As millions continue to face a future of food poverty, lessons can be learned by considering how farmer cooperatives succeeded in improving India's food security. 'Operation Flood', which revitalised the Indian dairy industry between 1970 and 1996, was the world's largest development programme, however critics accused it of luring India to neocolonial dependence on European surpluses. Eventually the perils of reliance on food aid were managed by proper pricing policies that both benefited rural farming families and wiped out urban 'milk famines'. In 2008 the World Bank hailed the programme's success and now promotes similar schemes in Africa. A detailed understanding of India's White Revolution is therefore imperative in the context of its future use in the developing world.
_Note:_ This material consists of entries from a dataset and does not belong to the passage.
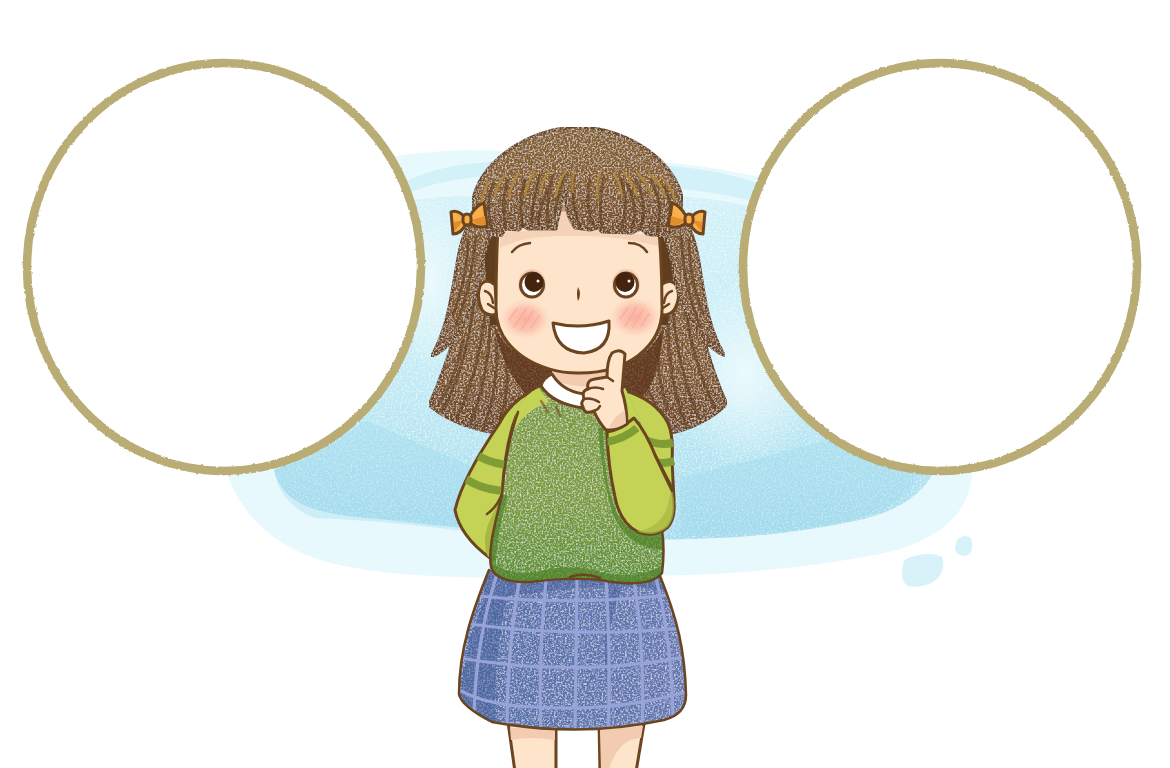
<!DOCTYPE html>
<html lang="en">
<head>
<meta charset="utf-8">
<title>Thinking girl with two blank circles</title>
<style>
:root {
  --paper: #ffffff;
  --wash-pale: #e8f9fd;
  --wash-light: #d3f1f9;
  --ring: #b9ac74;
  --line: #6b4420;
  --hair: #81592c;
  --hair-dark: #5f3d1e;
  --hair-gold: #b58a35;
  --skin: #fee4ca;
  --skin-shade: #f2cbb0;
  --blush: #f9a595;
  --bow: #f9b04a;
  --bow-dark: #e08f2c;
  --sleeve: #c4d356;
  --sleeve-shade: #a5b840;
  --stripe: #7f9c35;
  --jumper-shade: #4f8329;
  --skirt-shade: #46609c;
  --check: #98a3d8;
}
html, body { margin: 0; background: var(--paper); overflow: hidden; }
svg { display: block; width: 1170px; height: 768px; }
.outline { stroke: var(--line); stroke-width: 3; stroke-linejoin: round; stroke-linecap: round; }
.stroke { fill: none; stroke: var(--line); stroke-width: 2.5; stroke-linecap: round; stroke-linejoin: round; }
.ring { fill: var(--paper); stroke: var(--ring); stroke-width: 8.5; }
.skin { fill: var(--skin); }
.skin-shade { fill: var(--skin-shade); }
.sleeve { fill: var(--sleeve); }
.sleeve-shade { fill: var(--sleeve-shade); }
.stripe { fill: none; stroke: var(--stripe); stroke-width: 8; }
.strands { fill: none; stroke: var(--hair-dark); stroke-width: 3; stroke-linecap: round; opacity: .6; }
.gold { fill: none; stroke: var(--hair-gold); stroke-width: 2.2; stroke-linecap: round; opacity: .85; }
.check { fill: none; stroke: var(--check); stroke-width: 3.2; }
</style>
</head>
<body>
<svg viewBox="0 0 1170 768" role="img" aria-label="A smiling girl thinks with a finger on her chin between two empty circles">
  <defs>
    <linearGradient id="water" x1="0" y1="0" x2="0" y2="1">
      <stop offset="0" stop-color="#d2f1f8"/>
      <stop offset=".45" stop-color="#c6edf6"/>
      <stop offset="1" stop-color="#a4dcee"/>
    </linearGradient>
    <radialGradient id="glow">
      <stop offset="0" stop-color="#effbfd" stop-opacity=".9"/>
      <stop offset="1" stop-color="#effbfd" stop-opacity="0"/>
    </radialGradient>
    <linearGradient id="hair-fill" x1="0" y1="0" x2="0" y2="1">
      <stop offset="0" stop-color="#805a2d"/>
      <stop offset=".7" stop-color="#815729"/>
      <stop offset="1" stop-color="#6c4421"/>
    </linearGradient>
    <linearGradient id="fringe-fill" x1="0" y1="0" x2="0" y2="1">
      <stop offset="0" stop-color="#84602e"/>
      <stop offset=".5" stop-color="#855b2b"/>
      <stop offset="1" stop-color="#734822"/>
    </linearGradient>
    <linearGradient id="jumper-fill" x1="0" y1="0" x2="0" y2="1">
      <stop offset="0" stop-color="#7a9b3a"/>
      <stop offset=".55" stop-color="#7d9d3c"/>
      <stop offset="1" stop-color="#5d9130"/>
    </linearGradient>
    <linearGradient id="skirt-fill" x1="0" y1="0" x2="1" y2="0">
      <stop offset="0" stop-color="#5470ab"/>
      <stop offset="1" stop-color="#6478b3"/>
    </linearGradient>
    <radialGradient id="blush-fill">
      <stop offset="0" stop-color="#f9a595" stop-opacity=".85"/>
      <stop offset=".6" stop-color="#fab3a2" stop-opacity=".6"/>
      <stop offset="1" stop-color="#fcc9b5" stop-opacity="0"/>
    </radialGradient>
    <filter id="grain" x="0" y="0" width="100%" height="100%">
      <feTurbulence type="fractalNoise" baseFrequency=".55" numOctaves="2" seed="4" result="noise"/>
      <feColorMatrix in="noise" values="0 0 0 0 1  0 0 0 0 1  0 0 0 0 1  0 0 0 1.6 -.72" result="flecks"/>
      <feComposite in="flecks" in2="SourceGraphic" operator="in" result="speckle"/>
      <feMerge><feMergeNode in="SourceGraphic"/><feMergeNode in="speckle"/></feMerge>
    </filter>
    <filter id="crayon" x="-2%" y="-2%" width="104%" height="104%">
      <feTurbulence type="fractalNoise" baseFrequency=".25" numOctaves="2" seed="8"/>
      <feDisplacementMap in="SourceGraphic" scale="2.5" xChannelSelector="R" yChannelSelector="G"/>
    </filter>
    <clipPath id="skirt-clip"><path d="M489 570C472 612 459 650 459 694Q461 706 492 722Q580 738 664 720Q686 714 686 695C685 650 677 618 660 576Z"/></clipPath>
    <clipPath id="jumper-clip"><path d="M541 387Q520 395 514 421Q505 455 502 495C493 530 487 556 492 570Q500 583 530 582Q570 577 600 580Q650 589 662 573Q665 550 661 528L640 420L625 388L582 409Q552 406 541 387Z"/></clipPath>
    <clipPath id="left-sleeve-clip"><path d="M541 387Q512 398 499 424C480 452 461 484 455 510Q460 536 490 558C492 536 496 515 502 495Q505 445 516 416Z"/></clipPath>
    <clipPath id="right-sleeve-clip"><path d="M607 432Q620 430 634 418Q646 432 656 457L672 488Q678 515 668 527Q655 538 638 532Q620 523 615 497Q608 466 607 432Z"/></clipPath>
    <g id="bow">
      <path class="outline" fill="var(--bow)" stroke-width="2.5" d="M465 217Q457 209 451 212L453 234Q461 234 466 224ZM470 216Q476 205 484 203L487 226Q477 229 470 223Z"/>
      <path fill="var(--bow-dark)" d="M454 222L464 220L454 232ZM471 220L485 216L486 225Q477 227 471 220Z"/>
      <rect class="outline" fill="var(--bow)" x="463" y="214" width="8" height="11" rx="4"/>
    </g>
  </defs>

  <rect width="1170" height="768" fill="var(--paper)"/>

  <g id="water-wash">
    <path fill="var(--wash-pale)" d="M385 158C440 148 500 148 560 156C640 158 710 164 790 184L940 440L972 470C972 515 935 545 870 556C780 572 700 577 600 576C480 580 380 578 320 560C265 543 235 505 225 465L380 330Z"/>
    <path fill="var(--wash-light)" d="M395 188Q430 165 490 162L670 166Q720 170 760 184L760 210L400 205Z"/>
    <path fill="var(--wash-pale)" d="M400 198Q430 180 490 176L690 190Q730 194 770 206L770 230L400 220Z"/>
    <path fill="url(#water)" filter="url(#grain)" d="M390 203Q440 194 500 196L690 197Q730 200 780 214L900 420L935 470Q915 510 850 522C770 538 710 540 600 540C500 532 440 526 390 520C330 515 285 512 274 470L390 330Z"/>
    <ellipse cx="745" cy="375" rx="75" ry="90" fill="url(#glow)"/>
    <ellipse cx="430" cy="280" rx="40" ry="90" fill="url(#glow)"/>
    <path fill="#9bd8ec" opacity=".35" d="M274 470Q330 452 365 420L480 470L470 532Q380 520 315 518Q280 505 274 470ZM680 478L830 440L918 474Q905 508 850 520Q770 537 680 536Z"/>
    <path fill="var(--wash-light)" opacity=".9" d="M903 566Q902 558 915 556Q930 551 942 557Q946 569 938 578Q927 589 908 586Q899 580 903 566ZM957 540Q964 533 971 538Q975 552 966 556Q956 556 955 549Z"/>
  </g>

  <g id="blank-circles" filter="url(#crayon)">
    <ellipse class="ring" cx="224" cy="267" rx="197" ry="204"/>
    <ellipse class="ring" cx="940" cy="267" rx="197" ry="204"/>
  </g>

  <g id="girl">
    <g id="back-hair">
      <path class="outline" fill="url(#hair-fill)" filter="url(#grain)" d="M478 220C470 280 456 345 429 405Q452 425 490 432L550 436L672 433Q706 425 727 404C702 350 690 280 682 220Z"/>
      <path fill="#5a3018" opacity=".75" d="M494 325Q510 366 580 376Q650 366 664 325Q660 380 640 400L530 400Q500 365 494 325Z"/>
      <path class="strands" d="M478 270Q470 360 443 410M487 300Q480 370 457 418M490 325Q488 380 470 424M496 340Q500 380 484 428M505 355Q511 385 500 420M463 340Q455 380 439 404M680 270Q690 360 715 408M673 310Q678 370 699 418M668 325Q668 380 686 425M660 340Q654 370 668 410M648 358Q641 382 655 404"/>
    </g>

    <g id="legs">
      <path class="outline skin" d="M508 722L515 772L556 772L556 722ZM599 722L600 772L636 772L645 718Z"/>
      <path class="skin-shade" d="M510 728H555V740Q530 736 511 740ZM600 730L643 726L641 738Q618 738 608 772H601Z"/>
    </g>

    <g id="skirt">
      <path fill="url(#skirt-fill)" filter="url(#grain)" d="M489 570C472 612 459 650 459 694Q461 706 492 722Q580 738 664 720Q686 714 686 695C685 650 677 618 660 576Z"/>
      <g clip-path="url(#skirt-clip)">
        <path fill="var(--skirt-shade)" opacity=".5" d="M485 570H665V590Q610 583 560 590T484 594ZM494 578L512 580Q492 650 496 726L460 704Q464 640 494 578ZM610 586L622 588Q604 630 608 690Q600 640 610 586Z"/>
        <path class="check" d="M480 596Q570 606 670 595M469 624Q575 638 684 628M460 658Q575 678 690 656M456 688Q480 703 520 706Q610 714 690 691M497 574Q476 640 474 714M520 576Q507 650 507 728M546 580Q538 660 541 735M577 580L575 735M606 580Q611 660 608 735M634 580Q645 650 642 730M655 574Q672 640 673 720"/>
      </g>
      <path class="stroke outline" d="M489 570C472 612 459 650 459 694Q461 706 492 722Q580 738 664 720Q686 714 686 695C685 650 677 618 660 576"/>
    </g>

    <g id="neck">
      <path class="skin" d="M552 362V382Q562 397 584 399L612 385V360Z"/>
      <path class="skin-shade" d="M552 370Q580 379 612 366V384Q582 391 553 380Z"/>
    </g>

    <g id="jumper">
      <path class="outline sleeve" d="M541 387Q512 398 499 424C480 452 461 484 455 510Q460 536 490 558C492 536 496 515 502 495Q505 445 516 416Z"/>
      <g clip-path="url(#left-sleeve-clip)">
        <path class="sleeve-shade" d="M503 492L494 512Q478 540 490 562L502 540Z"/>
        <path class="stripe" d="M474 453Q486 462 506 465M461 475Q477 489 504 491"/>
      </g>
      <path class="stroke" d="M502 494Q497 507 487 514"/>
      <path class="outline sleeve" d="M612 388Q649 394 665 418Q674 430 672 460L674 500L640 500L610 420Z"/>
      <path class="stripe" d="M644 439Q657 446 673 443M650 461Q662 465 674 461"/>
      <path fill="url(#jumper-fill)" filter="url(#grain)" d="M541 387Q520 395 514 421Q505 455 502 495C493 530 487 556 492 570Q500 583 530 582Q570 577 600 580Q650 589 662 573Q665 550 661 528L640 420L625 388L582 409Q552 406 541 387Z"/>
      <g clip-path="url(#jumper-clip)">
        <path class="sleeve" d="M536 384L549 402Q525 410 513 432L500 430L515 390ZM606 402L625 386L642 420L622 430Z"/>
        <path fill="var(--jumper-shade)" opacity=".7" d="M603 426Q604 492 620 519Q638 541 664 533V550Q626 548 612 512Q602 476 598 428ZM490 560Q505 576 536 572Q572 562 604 573Q640 580 664 564V590H488ZM502 494L508 496Q497 530 496 562L488 560Z"/>
      </g>
      <path class="stroke outline" d="M518 412Q505 450 502 495C493 530 487 556 492 570Q500 583 530 582Q570 577 600 580Q650 589 662 573Q665 550 662 530M570 577Q585 572 600 578"/>
      <path class="stroke" stroke-width="2" opacity=".55" d="M541 401L548 412M556 407L560 416"/>
      <path class="outline" fill="#ffffff" stroke-width="2.5" d="M552 374Q543 378 541 386Q553 404 584 408L594 404L592 394Q565 395 552 374Z"/>
    </g>

    <g id="head">
      <path fill="var(--hair-dark)" d="M480 205H680L668 325H490Z"/>
      <path class="outline skin" d="M495 285Q486 277 480 286Q476 298 482 310Q488 317 497 314ZM661 285Q672 277 677 287Q681 299 674 310Q668 317 660 314Z"/>
      <path class="stroke" stroke-width="2" d="M485 291Q492 293 493 303M488 304L494 308M672 291Q665 293 664 303M669 304L663 308"/>
      <path class="outline skin" d="M499 210Q496 255 496 305C494 350 540 374 580 373C625 373 664 348 662 305Q662 255 657 210Z"/>
      <path class="skin-shade" opacity=".65" d="M500 232L555 230L567 192L572 228L658 236V246Q610 234 568 236Q525 235 500 248Z"/>
      <ellipse cx="525" cy="319" rx="25" ry="20" fill="url(#blush-fill)"/>
      <ellipse cx="635" cy="317" rx="25" ry="20" fill="url(#blush-fill)"/>
      <g fill="none" stroke="var(--blush)" stroke-width="1.5" stroke-linecap="round" opacity=".65">
        <path d="M509 320L517 309M514 327L526 309M522 329L533 311M531 328L539 316M620 319L628 308M625 326L636 308M633 327L643 310M641 326L649 314"/>
      </g>
      <g id="face-features">
        <path class="stroke" stroke-width="3" d="M512 252Q518 244 530 243M629 243Q641 243 647 252"/>
        <ellipse cx="532" cy="284" rx="14" ry="15" fill="#f6cdb3"/>
        <ellipse cx="626" cy="284" rx="14" ry="15" fill="#f6cdb3"/>
        <ellipse class="outline" cx="532" cy="285" rx="11.5" ry="12" fill="#ffffff" stroke-width="1.5"/>
        <ellipse class="outline" cx="626" cy="285" rx="11.5" ry="12" fill="#ffffff" stroke-width="1.5"/>
        <ellipse cx="534" cy="282" rx="9.5" ry="10" fill="#44240f"/>
        <ellipse cx="625" cy="282" rx="9.5" ry="10" fill="#44240f"/>
        <circle cx="538" cy="281" r="1.5" fill="#ffffff"/>
        <circle cx="629" cy="281" r="1.5" fill="#ffffff"/>
        <path fill="var(--line)" d="M578 287Q582 294 578 301Q576 294 578 287Z"/>
        <path class="outline" fill="#ffffff" d="M553 323Q581 330 609 321Q611 350 584 353Q556 352 553 323Z"/>
      </g>
    </g>

    <g id="front-hair">
      <path class="outline" fill="url(#hair-fill)" filter="url(#grain)" d="M468 226C452 255 457 312 431 357Q452 347 464 323Q475 300 480 275Q484 250 491 234L486 222ZM688 226C705 255 698 312 725 356Q704 346 693 323Q678 300 674 275Q671 250 663 234L670 222Z"/>
      <path class="strands" d="M476 236Q472 285 456 326M468 240Q467 280 453 315M681 236Q683 285 700 326M689 240Q689 280 703 314"/>
      <path class="outline" fill="url(#fringe-fill)" filter="url(#grain)" d="M472 208C473 165 528 127 578 127C630 127 681 165 683 205L676 228L661 237L647 234L641 229L632 233L602 232L598 228L590 230L575 228Q564 214 566 190Q560 207 556 229L528 229L523 226L519 230L505 229L502 235L490 237L484 222Z"/>
      <path class="strands" d="M494 184Q484 200 492 230M508 180Q500 204 506 226M525 180Q518 205 523 226M540 176Q531 205 532 226M553 175Q546 200 548 226M566 174Q558 192 555 212M574 176Q570 204 580 226M590 180Q584 206 594 226M604 178Q598 202 602 228M620 178Q630 202 621 230M636 180Q648 205 641 228M651 180Q664 204 657 232M664 186Q675 205 667 226M550 186Q537 210 539 225M627 184Q639 208 632 230"/>
      <path class="gold" d="M489 182Q483 190 481 202M504 176Q496 186 495 197M519 173Q511 183 509 198M535 172Q527 182 525 196M549 171Q541 183 540 194M566 171Q559 181 556 196M574 174Q571 184 573 192M599 175Q596 185 598 198M614 174Q621 184 622 196M624 173Q634 183 637 195M637 173Q648 183 652 197M649 174Q661 183 665 196M661 177Q671 186 674 198"/>
      <use href="#bow"/>
      <use href="#bow" transform="matrix(-1 0 0 1 1156 0)"/>
    </g>

    <g id="raised-arm">
      <path class="outline sleeve" d="M607 432Q620 430 634 418Q646 432 656 457L672 488Q678 515 668 527Q655 538 638 532Q620 523 615 497Q608 466 607 432Z"/>
      <g clip-path="url(#right-sleeve-clip)">
        <path class="sleeve-shade" opacity=".7" d="M672 486L680 528Q655 542 635 532Q661 528 668 505Z"/>
        <path class="stripe" stroke-width="7" d="M606 442Q624 439 637 428"/>
      </g>
      <path class="stroke" d="M654 453Q663 473 672 491"/>
      <path class="outline skin" d="M612 353Q620 348 625 354L622 391Q627 407 627 424Q617 431 606 430Q598 421 594 411Q584 415 583 407Q580 403 584 399Q581 391 588 389Q586 380 595 379L607 377Q607 360 612 353Z"/>
      <path class="skin-shade" d="M609 427Q615 416 625 410L626 423Q617 429 609 427Z"/>
      <path class="stroke" stroke-width="2" d="M588 389Q595 386 603 389M584 399Q591 397 599 402M594 411Q598 410 600 406M607 377L613 381"/>
    </g>
  </g>
</svg>
</body>
</html>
Bruce A. Scholten is Honorary Research Fellow in the Department of Geography, Durham University. He has written on agricultural policy for a variety of international publications and his current research focus is the political economy of food. He grew up on a dairy farm near Lynden, Washington, USA.